Yesterday morning, Turkey’s Prime Minister Recep Tayyip Erdogan took another step in his ongoing war against the open internet, blocking Twitter. Earlier in the day, Erdogan told supporters at a campaign rally, “We now have a court order. We’ll eradicate Twitter. I don’t care what the international community says. Everyone will witness the power of the Turkish Republic.”
At midnight that evening, roughly 10 million Turkish Twitter users witnessed this ‘power,’ in action. Local media reported that Turkish users trying to access Twitter instead found a website listing the four court rulings given as justification for the shutdown, courtesy of a DNS redirect by local ISPs. The court orders, and the ban, were also available on an official government website.
Erdogan’s office explained the reason for the expansive blocking in a statement, saying that Twitter failed to follow Turkish court orders instructing to remove certain links from their service. “If Twitter officials insist on not implementing court orders and rules of law … there will be no other option but to prevent access to Twitter to help satisfy our citizens’ grievances.”

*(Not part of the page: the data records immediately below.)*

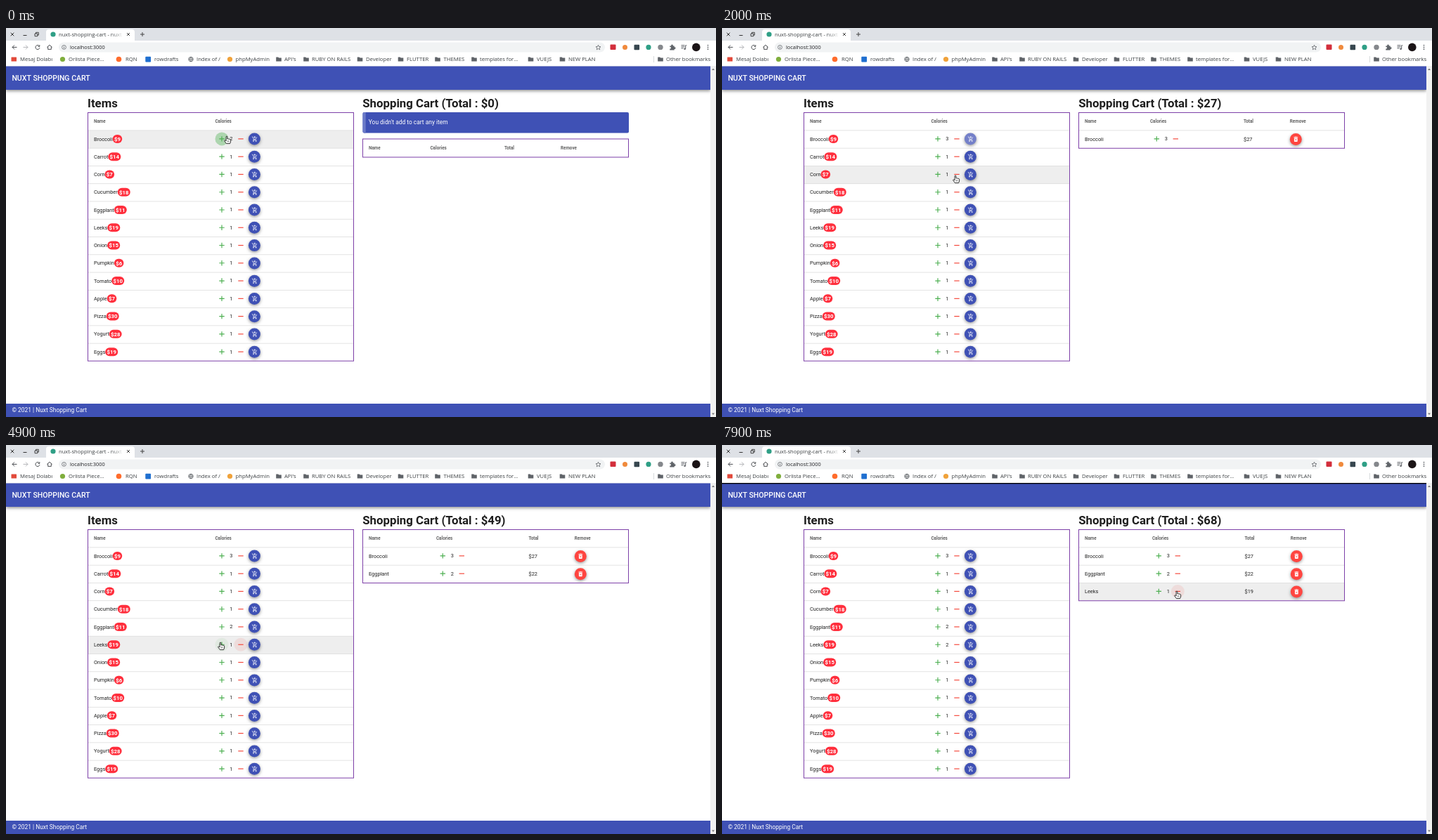
Write an HTML page with a canvas that moves like this. It is 1010 by 554 pixels and loops after 8000 ms.

```html
<!DOCTYPE html>
<html lang="en">
<head>
<meta charset="utf-8">
<title>Shopping cart</title>
<style>
html, body { margin: 0; width: 100%; height: 100%; overflow: hidden; background: #fff; }
canvas { display: block; }
</style>
</head>
<body>
<canvas id="stage" width="1010" height="554"></canvas>
<script>
const ctx = document.getElementById('stage').getContext('2d');
const LOOP = 8000, STEP = 100;
const BLUE = '#3f51b5', LIGHT = '#7480c9', GREEN = '#4caf50', RED = '#f44336';
const INK = '#212121', GREY = '#5f6368';
const PAGE = 'Roboto, sans-serif', UI = '"Open Sans", sans-serif';
const ROW = 25.27, TOP = 146;

const items = [['Broccoli', 9], ['Carrot', 14], ['Corn', 7], ['Cucumber', 18], ['Eggplant', 11],
  ['Leeks', 19], ['Onion', 15], ['Pumpkin', 6], ['Tomato', 10], ['Apple', 7], ['Pizza', 30],
  ['Yogurt', 28], ['Eggs', 19]];

// time, control, row
const clicks = [[-200, 'plus', 0], [400, 'plus', 0], [900, 'add', 0], [2800, 'plus', 4],
  [3200, 'add', 4], [4200, 'minus', 5], [5200, 'plus', 5], [6000, 'add', 5], [7400, 'cartMinus', 2]];
const loads = [1000, 3500, 6100, 7400];

// pointer tip: time, x, y
const path = [[0, 314, 154], [600, 314, 154], [900, 353, 158], [1300, 353, 158], [1700, 349, 173],
  [1800, 346, 184], [2400, 304, 262], [2900, 304, 262], [3200, 351, 260], [3500, 351, 260],
  [3900, 335, 278], [4300, 334, 283], [4500, 334, 283], [4900, 305, 281], [5400, 305, 281],
  [5900, 354, 281], [6100, 354, 281], [6400, 423, 276], [6800, 820, 207], [6900, 820, 207],
  [7200, 647, 208], [8000, 647, 208]];

const rowY = i => 157.9 + ROW * i;

function pointer(t) {
  t = Math.max(0, t);
  const k = path.findIndex(p => p[0] > t);
  const [t0, x0, y0] = path[k - 1], [t1, x1, y1] = path[k];
  const f = (t - t0) / (t1 - t0);
  return { x: x0 + (x1 - x0) * f, y: y0 + (y1 - y0) * f };
}

function rect(x, y, w, h, color) {
  ctx.fillStyle = color;
  ctx.fillRect(x, y, w, h);
}

function round(x, y, w, h, r, color) {
  ctx.fillStyle = color;
  ctx.beginPath();
  ctx.roundRect(x, y, w, h, r);
  ctx.fill();
}

function disc(x, y, r, color) {
  ctx.fillStyle = color;
  ctx.beginPath();
  ctx.arc(x, y, r, 0, 7);
  ctx.fill();
}

function ring(x, y, r, color, w = 0.9) {
  ctx.strokeStyle = color;
  ctx.lineWidth = w;
  ctx.beginPath();
  ctx.arc(x, y, r, 0, 7);
  ctx.stroke();
}

function text(s, x, y, size, color = INK, weight = 400, family = PAGE, align = 'left') {
  ctx.font = `${weight} ${size}px ${family}`;
  ctx.fillStyle = color;
  ctx.textAlign = align;
  ctx.fillText(s, x, y);
}

function shape(d, x, y, scale, { fill, stroke, width = 1 }) {
  const p = new Path2D(d);
  ctx.save();
  ctx.translate(x, y);
  ctx.scale(scale, scale);
  if (fill) { ctx.fillStyle = fill; ctx.fill(p); }
  if (stroke) { ctx.strokeStyle = stroke; ctx.lineWidth = width; ctx.stroke(p); }
  ctx.restore();
}

const line = (d, x, y, color = GREY, width = 1) => shape(d, x, y, 1, { stroke: color, width });

function frame(x, y, w, h) {
  ctx.strokeStyle = '#7d3fa8';
  ctx.lineWidth = 1;
  ctx.strokeRect(x, y, w, h);
}

function shadowed(draw) {
  ctx.save();
  ctx.shadowColor = 'rgba(0,0,0,.4)';
  ctx.shadowBlur = 4;
  ctx.shadowOffsetY = 1.6;
  draw();
  ctx.restore();
}

function folder(x) {
  shape('M-3.8-3h3l1 1h3.6v5h-7.6z', x, 44.6, 1, { fill: GREY });
}

function browser() {
  rect(0, 0, 1010, 18, '#dee1e6');
  rect(0, 18, 1010, 36, '#fff');
  line('M-2.3-2.3l4.6 4.6M2.3-2.3l-4.6 4.6', 9, 9, '#333');
  line('M-2.5 1.5h5', 27, 9, '#333');
  line('M-2.5-1h3.8v3.7h-3.8zM-1-1v-1.7h3.8v3.8h-1.5', 43.5, 9, '#333', 0.9);
  round(57, 2, 126, 18, [4, 4, 0, 0], '#fff');
  disc(67, 9, 3.6, '#2f9f86');
  text('nuxt-shopping-cart - nuxt', 75, 11.7, 7.6, '#3c4043', 400, UI);
  const fade = ctx.createLinearGradient(150, 0, 167, 0);
  fade.addColorStop(0, 'rgba(255,255,255,0)');
  fade.addColorStop(1, '#fff');
  rect(150, 3, 18, 14, fade);
  line('M-2-2l4 4M2-2l-4 4', 174, 9, '#444');
  line('M-3 0h6M0-3v6', 194, 9, '#444');

  line('M3.5 0h-6.5M0-3l-3 3l3 3', 12, 27.4, '#4a4d51');
  line('M-3.5 0h6.5M0-3l3 3l-3 3', 28, 27.4, '#b4b6b9');
  line('M2.3-1.8a3 3 0 1 0 .6 2.6M2.8-3.2v2.2h-2.2', 45, 27.4, '#4a4d51');
  line('M-3.6 0l3.6-3.2l3.6 3.2M-2.3-.8v3.8h4.6v-3.8', 62, 27.4, '#4a4d51');
  round(75, 20.5, 777, 14, 7, '#f1f3f4');
  ring(82.5, 27.4, 2.9, GREY, 0.8);
  line('M0-.4v2M0-1.7v.8', 82.5, 27.4, GREY, 0.8);
  text('localhost:3000', 91, 30, 7.37, '#202124', 400, UI);
  line('M0-3.4l1 2.3l2.5.2l-1.9 1.6l.6 2.5l-2.2-1.3l-2.2 1.3l.6-2.5l-1.9-1.6l2.5-.2z', 842.5, 27.6, GREY, 0.8);
  round(859.5, 23.6, 8, 7.5, 1, '#d32f3c');
  disc(880.5, 27.4, 3.5, '#f08a3c');
  round(893.5, 23.7, 7.6, 7.6, 1, '#37474f');
  disc(914, 27.4, 3.6, '#2f9f86');
  disc(931, 27.4, 3.7, '#85888c');
  shape('M-3.5-2h2a1.3 1.3 0 1 1 2.4 0h2v2a1.3 1.3 0 1 1 0 2.4v1.6h-6.4v-2a1.2 1.2 0 1 0 0-2.2z', 947.8, 27.4, 1, { fill: GREY });
  line('M-3.5-2.7h5M-3.5-.6h5M-3.5 1.5h3M2.7 2.4v-5h1.6', 964, 27.4, GREY, 1);
  disc(2 + 962, 29.3, 0, GREY);
  disc(965.6, 29.8, 1.3, GREY);
  disc(981.8, 27.4, 5.8, '#1b1416');
  for (const y of [24.6, 27.4, 30.2]) disc(998.5, y, 0.85, GREY);

  round(7.5, 41.5, 7.5, 6, 0.5, '#e24a3b');
  disc(80.5, 44.5, 3.6, '#7fae3c');
  disc(160.5, 44.5, 3.8, '#ff6c2c');
  round(198.3, 40.7, 7.8, 7.8, 1, '#1f6fd0');
  ring(263, 44.5, 3.2, GREY, 1);
  line('M-3 0h6M0-3q-3 3 0 6q3-3 0-6', 263, 44.5, GREY, 0.7);
  disc(318.5, 44.5, 3.6, '#f0a23a');
  const marks = [['Mesaj Dolabı', 20], ['Orlista Piece…', 89], ['RQN', 170], ['rowdrafts', 211],
    ['Index of /', 271], ['phpMyAdmin', 326.5], ["API's", 396, 388], ['RUBY ON RAILS', 435, 427],
    ['Developer', 512, 503.5], ['FLUTTER', 570, 561.5], ['THEMES', 622.5, 614],
    ['templates for…', 674, 666], ['VUEJS', 755, 746.5], ['NEW PLAN', 800, 791.5],
    ['Other bookmarks', 939, 931]];
  for (const [name, x, icon] of marks) {
    text(name, x, 47.2, 7.7, '#3c4043', 400, UI);
    if (icon) folder(icon);
  }
  rect(921, 40, 0.8, 9, '#cfd1d4');
}

function page(t) {
  rect(0, 54, 1010, 500, '#fff');
  shadowed(() => rect(0, 54.5, 1002, 33.5, BLUE));
  rect(0, 48, 1010, 6, '#fff');
  text('NUXT SHOPPING CART', 8.4, 75.2, 10.53, '#fff', 500);
  rect(0, 535, 1002, 19, BLUE);
  text('© 2021 | Nuxt Shopping Cart', 8.4, 547.4, 8.42, '#fff');
  for (const start of loads) {
    const dt = t - start;
    if (dt >= 0 && dt < 600) rect(0, 54, 1002 * Math.min(1, (dt + 50) / 150), 1.2, '#000');
  }
  rect(1002, 54, 8, 500, '#f1f1f1');
  shape('M-2 1.2l2-2.4l2 2.4z', 1006, 58.8, 1, { fill: '#777' });
  shape('M-2-1.2l2 2.4l2-2.4z', 1006, 549.8, 1, { fill: '#777' });
}

function plusMinus(x, y, qty, tintPlus, tintMinus) {
  for (const [dx, a, c] of [[0, tintPlus, GREEN], [27, tintMinus, RED]]) {
    ctx.globalAlpha = a;
    disc(x + dx, y, 9.5, c);
    ctx.globalAlpha = 1;
  }
  line('M-3.7 0h7.4M0-3.7v7.4', x, y, GREEN, 1.15);
  text(qty, x + 13.4, y + 2.4, 7.37, INK, 400, PAGE, 'center');
  line('M-3.7 0h7.4', x + 27, y, RED, 1.15);
}

function addButton(x, y, color) {
  shadowed(() => disc(x, y, 8.5, color));
  shape('M1 3h3l4 9h8l4-8M8 12l-2 4h13M12 0v8M8 4h8', x - 3.9, y - 4, 0.36, { stroke: '#fff', width: 2 });
  disc(x - 1.4, y + 3.1, 0.8, '#fff');
  disc(x + 2.3, y + 3.1, 0.8, '#fff');
}

function removeButton(x, y) {
  shadowed(() => disc(x, y, 8.5, '#ff4540'));
  round(x - 2.4, y - 1.9, 4.8, 5.4, 0.7, '#fff');
  rect(x - 2.9, y - 3.2, 5.8, 0.9, '#fff');
  rect(x - 1.2, y - 3.7, 2.4, 0.6, '#fff');
  line('M-1-1l2 2M1-1l-2 2', x, y + 0.8, '#ff4540', 0.8);
}

function headers(labels, xs, y) {
  labels.forEach((s, i) => text(s, xs[i], y, 6.31, 'rgba(0,0,0,.62)', 700));
}

// tint of a round control: hover, focus and the click ripple
function tinter(t, hot) {
  const [when, kind, row] = clicks.filter(c => c[0] < t).pop();
  const dt = t - when;
  return {
    focused: (k, r) => k === kind && r === row,
    tint(k, r, x, y) {
      const hover = Math.hypot(hot.x - x, hot.y - y) < 9.5 ? 0.08 : 0;
      if (k !== kind || r !== row) return hover;
      return 0.1 + 0.3 * Math.max(0, Math.min(1, (400 - dt) / 200));
    }
  };
}

function itemTable(t, hot, state) {
  text('Items', 116, 113.2, 16.8, '#1e1e1e', 700);
  headers(['Name', 'Calories'], [125, 297.5], 135.3);
  const qty = { 0: t < 400 ? 2 : 3, 4: t < 2800 ? 1 : 2, 5: t < 5200 ? 1 : 2 };
  const over = hot.x > 117 && hot.x < 494 ? Math.floor((hot.y - TOP) / ROW) : -1;
  items.forEach(([name, price], i) => {
    const y = rowY(i), top = TOP + ROW * i;
    if (i === over) rect(117, top, 377, ROW, '#eee');
    rect(117, top - 0.5, 377, 0.8, '#dcdcdc');
    text(name, 125, y + 2.6, 7.37);
    const x = 125 + ctx.measureText(name).width;
    ctx.font = `700 7.8px ${PAGE}`;
    const w = ctx.measureText('$' + price).width;
    round(x, y - 6, w + 4.6, 12, 6, '#ff2f3d');
    text('$' + price, x + 2.3, y + 2.8, 7.8, '#fff', 700);
    plusMinus(307, y, qty[i] || 1, state.tint('plus', i, 307, y), state.tint('minus', i, 334, y));
    addButton(353.4, y + 0.1, state.focused('add', i) ? LIGHT : BLUE);
  });
  frame(116.5, 120.5, 378, 353.7);
}

function cartTable(t, hot, state) {
  const cart = [['Broccoli', 3, 9], ['Eggplant', 2, 11], ['Leeks', t < 7400 ? 2 : 1, 19]]
    .slice(0, loads.slice(0, 3).filter(s => t >= s).length);
  const total = cart.reduce((sum, [, n, price]) => sum + n * price, 0);
  const labels = ['Name', 'Calories', 'Total', 'Remove'];
  text(`Shopping Cart (Total : $${total})`, 507.3, 113.2, 16.8, '#1e1e1e', 700);
  if (!cart.length) {
    round(507.5, 120, 378.5, 29.6, 2, BLUE);
    round(507.5, 120, 4.2, 29.6, [2, 0, 0, 2], '#6b7ac8');
    text("You didn't add to cart any item", 515.8, 137.4, 8.42, '#fff');
    headers(labels, [516, 603.5, 709, 789], 173.2);
    frame(507.5, 158, 378, 26);
    return;
  }
  const dx = cart.length > 1 ? 3 : 0;
  headers(labels, [516, 609 + dx, 742 + dx / 2, 807.8 + dx / 3], 135.3);
  const over = hot.x > 508 && hot.x < 885 ? Math.floor((hot.y - TOP) / ROW) : -1;
  cart.forEach(([name, n, price], i) => {
    const y = rowY(i), top = TOP + ROW * i, x = 618.3 + dx;
    if (i === over) rect(508, top, 377, ROW, '#eee');
    rect(508, top - 0.5, 377, 0.8, '#dcdcdc');
    text(name, 516, y + 2.6, 7.37);
    plusMinus(x, y, n, state.tint('cartPlus', i, x, y), state.tint('cartMinus', i, x + 27, y));
    text('$' + n * price, 742 + dx / 2, y + 2.6, 7.37);
    removeButton(816.3 + dx / 3, y + 0.5);
  });
  frame(507.5, 120.5, 378, 25.5 + ROW * cart.length);
}

function cursor(t, { x, y }) {
  const rows = t < 1000 ? 0 : 3;
  const near = (cx, cy, r) => Math.hypot(x - cx, y - cy) < r;
  let hand = items.some((_, i) => near(307, rowY(i), 9.5) || near(334, rowY(i), 9.5) || near(353.4, rowY(i), 9));
  for (let i = 0; i < rows; i++)
    hand = hand || near(621.3, rowY(i), 9.5) || near(648.3, rowY(i), 9.5) || near(817.3, rowY(i), 9);
  if (hand) {
    shape('M-.9.6q.9-1.2 1.8 0v3.4q1-.6 1.6.2q1-.5 1.6.3q1.2-.3 1.5.7v2.8l-1 2.6h-5.2l-2.8-4q.5-1.3 1.6-.4l.9.8z',
      x, y, 1, { fill: '#fff', stroke: '#111', width: 0.85 });
    line('M1.4 6.2v2.4M3 6.2v2.4', x, y, '#111', 0.5);
  } else {
    shape('M0 0v9.6l2.2-2l1.4 3.2l1.6-.7l-1.4-3.1h3z', x, y, 1, { fill: '#111', stroke: '#fff', width: 0.6 });
  }
}

function draw(t) {
  const hot = pointer(t - STEP), state = tinter(t, hot);
  page(t);
  browser();
  for (const s of loads) if (t >= s && t < s + 600) rect(0, 54, 1002 * Math.min(1, (t - s + 50) / 150), 1.2, '#000');
  itemTable(t, hot, state);
  cartTable(t, hot, state);
  cursor(t, pointer(t));
}

const begin = performance.now();
let last = -1;
function tick(now) {
  const t = Math.floor(Math.max(0, now - begin) % LOOP / STEP) * STEP;
  if (t !== last) draw(last = t);
  requestAnimationFrame(tick);
}
draw(0);
requestAnimationFrame(tick);
</script>
</body>
</html>
```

The blocking of Twitter comes less than a month after the Parliament passed a harsh new internet censorship law, despite universal condemnation from the international human rights community.
That law, and yesterday’s redirect, have occurred against a backdrop of a flurry corruption allegations, both financial and personal, against Erdogan and others in the ruling AK Party.
The internet and Turkish social media have played a critical role in the publication of several voice recordings and documents supporting these allegations, including a voice recording of Erdogan warning his son to remove suspected cash bribes from safehouses ahead of reported police raids. While Erdogan claimed that the recording is a fake, the allegations come at a sensitive time for the AK party, just ahead of local elections at the end of March.
Unpopular and ineffective
Unfortunately, Turkish internet users are accustomed to government shutdowns of popular internet services, and have the necessary skills to bypass censorship. Within hours of the blockage settling into place, activists had plastered posters and spraypainted messages on buildings around Istanbul offering instructions for using alternate DNS to access Twitter and circumvent the blockages.
Despite the ban, Turkish Twitter users sent more than half a million tweets during the first ten hours of the ban. This included Turkish President Abdullah Gul — the country’s second highest-ranking AK Party member — who defied the ban to tweet his objection, stating “one cannot approve of the complete closure of social media platforms.” Many in Turkey are using the hashtag #TwitterisblockedinTurkey to voice their anger and frustration.
In a perhaps unwitting acknowledgement of the ridiculous nature of the ban, Erdogan himself tweeted a pre-recorded video message to his supporters in the early morning hours after the ban had taken effect.
Twitter itself informed Turkish users that local phone carriers continue to provide access to Twitter via short SMS, tweeting ”Turkish users: you can send Tweets using SMS. Avea and Vodafone text START to 2444. Turkcell text START to 2555.”
Erdogan’s blanket blocking of Twitter drew international condemnation. European Commission Vice President Neelie Kroes described the ban as “groundless, pointless, cowardly” on her Twitter account. U.S. State Department Spokeswoman Jen Psaki said that the U.S. remains “very concerned by any suggestion that social media sites could be shut down,” adding that, “an independent and unfettered media is an essential element of democratic, open societies, and crucial to ensuring official transparency and accountability.”
Turkey is expanding its role on the global stage when it comes to internet issues. It is one of the nine nations represented as part of the High-Level Stakeholder Committee for next month’s NetMundial meeting in Brazil, and has been actively involved in digital rights issues at the U.N. Human Rights Council. This fall, it will host the annual Internet Governance Forum (IGF), a high-level gathering of internet policy experts, human rights advocates, and civil society groups.
With its current record, Turkey can expect the IGF meeting to echo another global internet summit, held nearly ten years ago: the Second Phase of the World Summit on the Information Society, held in Tunis during the era of Ben Ali’s ironclad censorship. It is impossible to credibly discuss the future of the internet in a country in which the internet is not free.Like in Tunisia at the time, Turkey may expect protests alongside the IGF’s discussions and roundtables.
If Turkey wants to be a global leader on internet policy, it must start by protecting a free and open internet at home.